the Government aim to make better use of the conditional cautioning scheme for women as an alternative to court proceedings. National rollout of this scheme has just been completed and provides offenders who have admitted committing a low-level offence the opportunity to be diverted from court by accepting a caution with conditions. Consideration is being given to testing out a rehabilitative condition for women as part of their caution. In this instance, the main condition will be to attend a women’s centre for assessment. This will link with the Together Women Programme sites to test the benefit of combining a caution with access to the supportive wrap-around services available;

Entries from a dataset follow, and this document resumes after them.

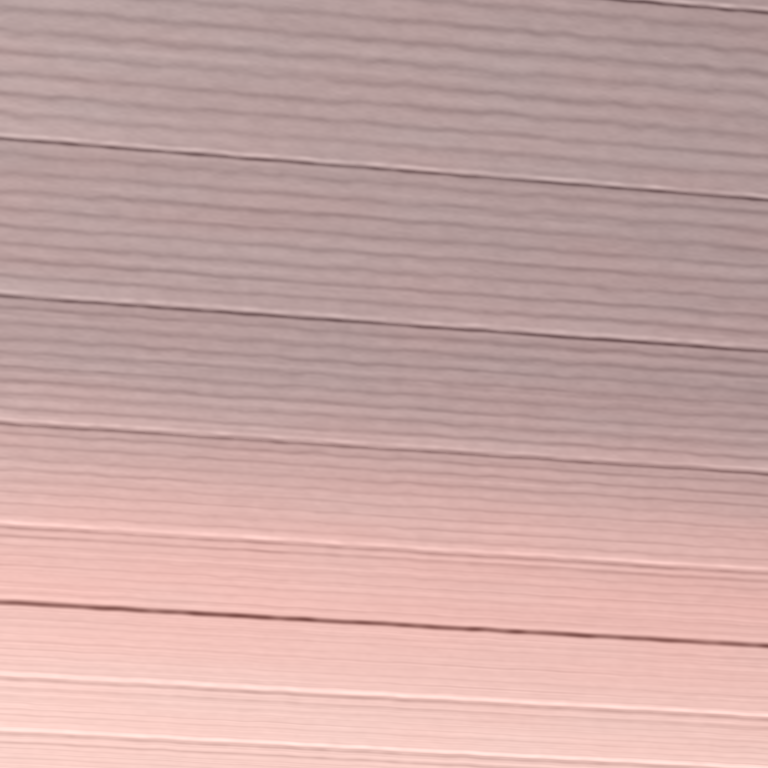
Reproduce this texture procedurally as a three.js fragment shader.

```glsl
// Tilted ribbed slats in perspective, shading from dusty mauve down to pale pink.
// A geometric series spaces the seams; each slat carries fine ridges, and
// stretched value noise adds streaks, woven wobble and grain.
#define SHRINK 0.81          // height of each slat relative to the one above
#define VANISH 1.259         // depth at which the slats would converge
#define REACH 1.079          // distance from the first seam to that depth
#define TILT 0.087           // drop of the lines across the canvas, at the top
#define FAN 0.038            // loss of tilt toward the bottom
#define RIDGES 9.0           // ridges per slat
#define RIDGE_DEPTH 0.042
#define SEAM_WIDTH 0.0029
#define DARK_SEAM 5.0        // index of the one deep, open seam
#define STREAK 0.034
#define GRAIN 0.034

varying vec2 vUv;

float hash(vec2 p) {
  return fract(sin(dot(p, vec2(12.9898, 78.233))) * 43758.5453);
}

float noise(vec2 p) {
  vec2 i = floor(p), f = fract(p);
  f = f * f * (3.0 - 2.0 * f);
  return mix(mix(hash(i), hash(i + vec2(1.0, 0.0)), f.x),
             mix(hash(i + vec2(0.0, 1.0)), hash(i + 1.0), f.x), f.y);
}

float bell(float d, float width) {
  return exp(-d * d / (width * width));
}

// Slat index at a depth, and its inverse
float slatAt(float depth) {
  return 1.0 + log((VANISH - depth) / REACH) / log(SHRINK);
}

float seamDepth(float index) {
  return VANISH - REACH * pow(SHRINK, index - 1.0);
}

vec3 baseColour(float depth, float x) {
  vec3 mauve = vec3(0.70, 0.61, 0.605);
  vec3 dusk = vec3(0.70, 0.60, 0.595);
  vec3 pink = vec3(0.93, 0.74, 0.71);
  vec3 blush = vec3(0.97, 0.81, 0.775);
  vec3 c = mix(mauve, dusk, smoothstep(0.0, 0.4, depth));
  c = mix(c, pink, smoothstep(0.43, 0.76, depth));
  c = mix(c, blush, smoothstep(0.72, 0.96, depth));
  return c + vec3(0.045, 0.043, 0.04) * (0.45 - x);
}

void main() {
  // Straighten the fanned lines into one depth coordinate
  float x = vUv.x;
  float depth = (1.0 - vUv.y - TILT * x) / (1.0 - FAN * x);
  depth += 0.0012 * (noise(vec2(x * 38.0, depth * 25.0)) - 0.5);
  float slat = slatAt(depth);
  float within = fract(slat);
  float lower = smoothstep(0.5, 0.8, depth);

  vec3 colour = baseColour(depth, x);
  float light = 0.02 * (within - 0.5) * (1.0 - 0.6 * lower);

  // Ridges: broad lit face, narrow shadow line, broken up along their length
  float phase = 6.2832 * RIDGES * slat;
  float wobble = noise(vec2(x * 34.0, slat * RIDGES)) - 0.5;
  float wave = 0.5 + 0.5 * sin(phase + 1.1 * wobble);
  float ridge = 0.55 * (wave - 0.5) - 1.1 * (pow(1.0 - wave, 4.0) - 0.27);
  float wear = 0.5 + 0.5 * noise(vec2(x * 5.0, slat * 7.0 + 3.0))
             + 0.5 * noise(vec2(x * 36.0, slat * 11.0));
  light += RIDGE_DEPTH * ridge * wear * (1.0 - 0.6 * lower);

  // Long streaks, short woven dashes and grain
  float streak = noise(vec2(x * 2.0, slat * 17.0)) - 0.5;
  float thread = noise(vec2(x * 3.0 + 9.0, slat * 40.0)) - 0.5;
  light += STREAK * (0.4 * streak + 0.9 * thread);
  float dash = noise(vec2(x * 60.0, depth * 170.0)) - 0.5;
  float speck = noise(vec2(x * 150.0, depth * 300.0)) - 0.5;
  light += GRAIN * (0.7 * dash + 0.5 * speck) * (1.0 - 0.35 * lower);

  // Seams: lit lip above, shadow below, faint second line on lower slats
  float index = floor(slat + 0.5);
  float deep = 1.0 - step(0.5, abs(index - DARK_SEAM));
  float d = depth - seamDepth(index) + 0.011 * deep;
  float strength = mix(1.0, 0.5, smoothstep(2.0, 4.0, index));
  float lip = bell(d + 0.0055, SEAM_WIDTH * 1.2);
  float shadow = bell(d - 0.0005, SEAM_WIDTH * (1.0 + 0.2 * deep));
  float echo = bell(d - 0.012, SEAM_WIDTH * 0.8) * step(4.0, index);
  float chip = 0.65 + 0.45 * noise(vec2(x * 55.0, index * 5.0))
             + 0.25 * noise(vec2(x * 6.0, index * 9.0));
  light += lip * chip * mix(0.13 * (0.4 + 0.6 * strength), 0.03, deep);
  light -= shadow * chip * mix(0.21 * strength, 0.37, deep);
  light -= echo * chip * 0.06 * (1.0 - deep);
  light += bell(d - 0.0065, SEAM_WIDTH) * 0.035 * lower;

  // Shadows stay warm; a faint blotchy tint varies the hue
  colour += light * vec3(1.0, 0.98, 0.96);
  float tint = noise(vec2(x * 9.0, depth * 30.0)) - 0.5;
  colour += tint * vec3(0.010, -0.005, -0.007);
  gl_FragColor = vec4(clamp(colour, 0.0, 1.0), 1.0);
}
```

a short project was set up to consider the recommendation advocating small custodial units for 20 to 30 women. The Government accept the principles Baroness Corston developed, but the findings of the project identified significant issues that suggest standalone units of that size are neither feasible nor desirable. In addition, it would not be possible to deliver the range of services required to meet the full range of women’s specific needs. The design of a new 77 place wing at HMP Bronzefield (due for completion in 2009) will provide an opportunity to implement, test and embed a new approach to the physical environment and delivery of regimes that could test out these principles;

the Ministry of Justice Gender Equality Scheme was published on 1 April 2008.  The scheme sets out what is being done to promote gender equality and eliminate unlawful discrimination and harassment in all our business areas, decisions and activities. The principles in the Gender Equality Scheme underpin everything we do as a department and will ensure fair and equal treatment for all;

on 30 May 2008, the Ministry of Justice published a national service framework for women offenders. The framework clearly lays out the Government’s strategy for addressing the needs of women offenders, and represents a significant step forward in the Government’s efforts to make the delivery of Baroness Corston’s recommendations a reality;

on 30 May 2008, the Ministry of Justice also published the Offender Management Guide to Working with Women. The guide details some of the issues, challenges, and opportunities that need to be considered when working with women offenders at all stages of the offender process, including the importance of promoting and developing community-based alternatives to custody;

the Prison Service has introduced a set of gender-specific standards for women’s prisons. The standards, which were published on 28 April 2008 in a new Prison Service Order (4800), will ensure that prisons provide regimes, programmes and support that are sensitive and appropriate for women;

a cross-departmental Criminal Justice Women’s Unit has been established with a senior civil servant appointed to head up the unit. This will manage and co-ordinate the work on Corston across all relevant departments; and

the interministerial group (IMG) on reducing reoffending now provides overall governance, ensuring cross-departmental commitment to the actions required. I have convened a sub-group to the IMG to drive the work forward and monitor progress against our commitments. Members include the Solicitor-General and Ministers from the Government Equalities Office, Department of Health, Department for Innovation Universities and Skills, Department for Communities and Local Government, and the Home Office.

Another key commitment is to improve health and social care services for women in contact with the criminal justice system. Health-related commissioning guidance specifically focused on services for women and their families will be developed by December 2008. The Government will also have reviewed and set out recommendations for improvements in the healthcare provided to women in police custody, in court cells and during transportation to prison.

I would like to thank my ministerial colleagues and officials in their departments who have contributed to the progress made and I look forward to continuing working with them, and our non-government stakeholders, in taking forward these commitments further. As the Ministerial Champion for Women and Criminal Justice matters, I will continue to make sure that everything possible is done to ensure that we have a system that is properly responsive to the needs and characteristics of women.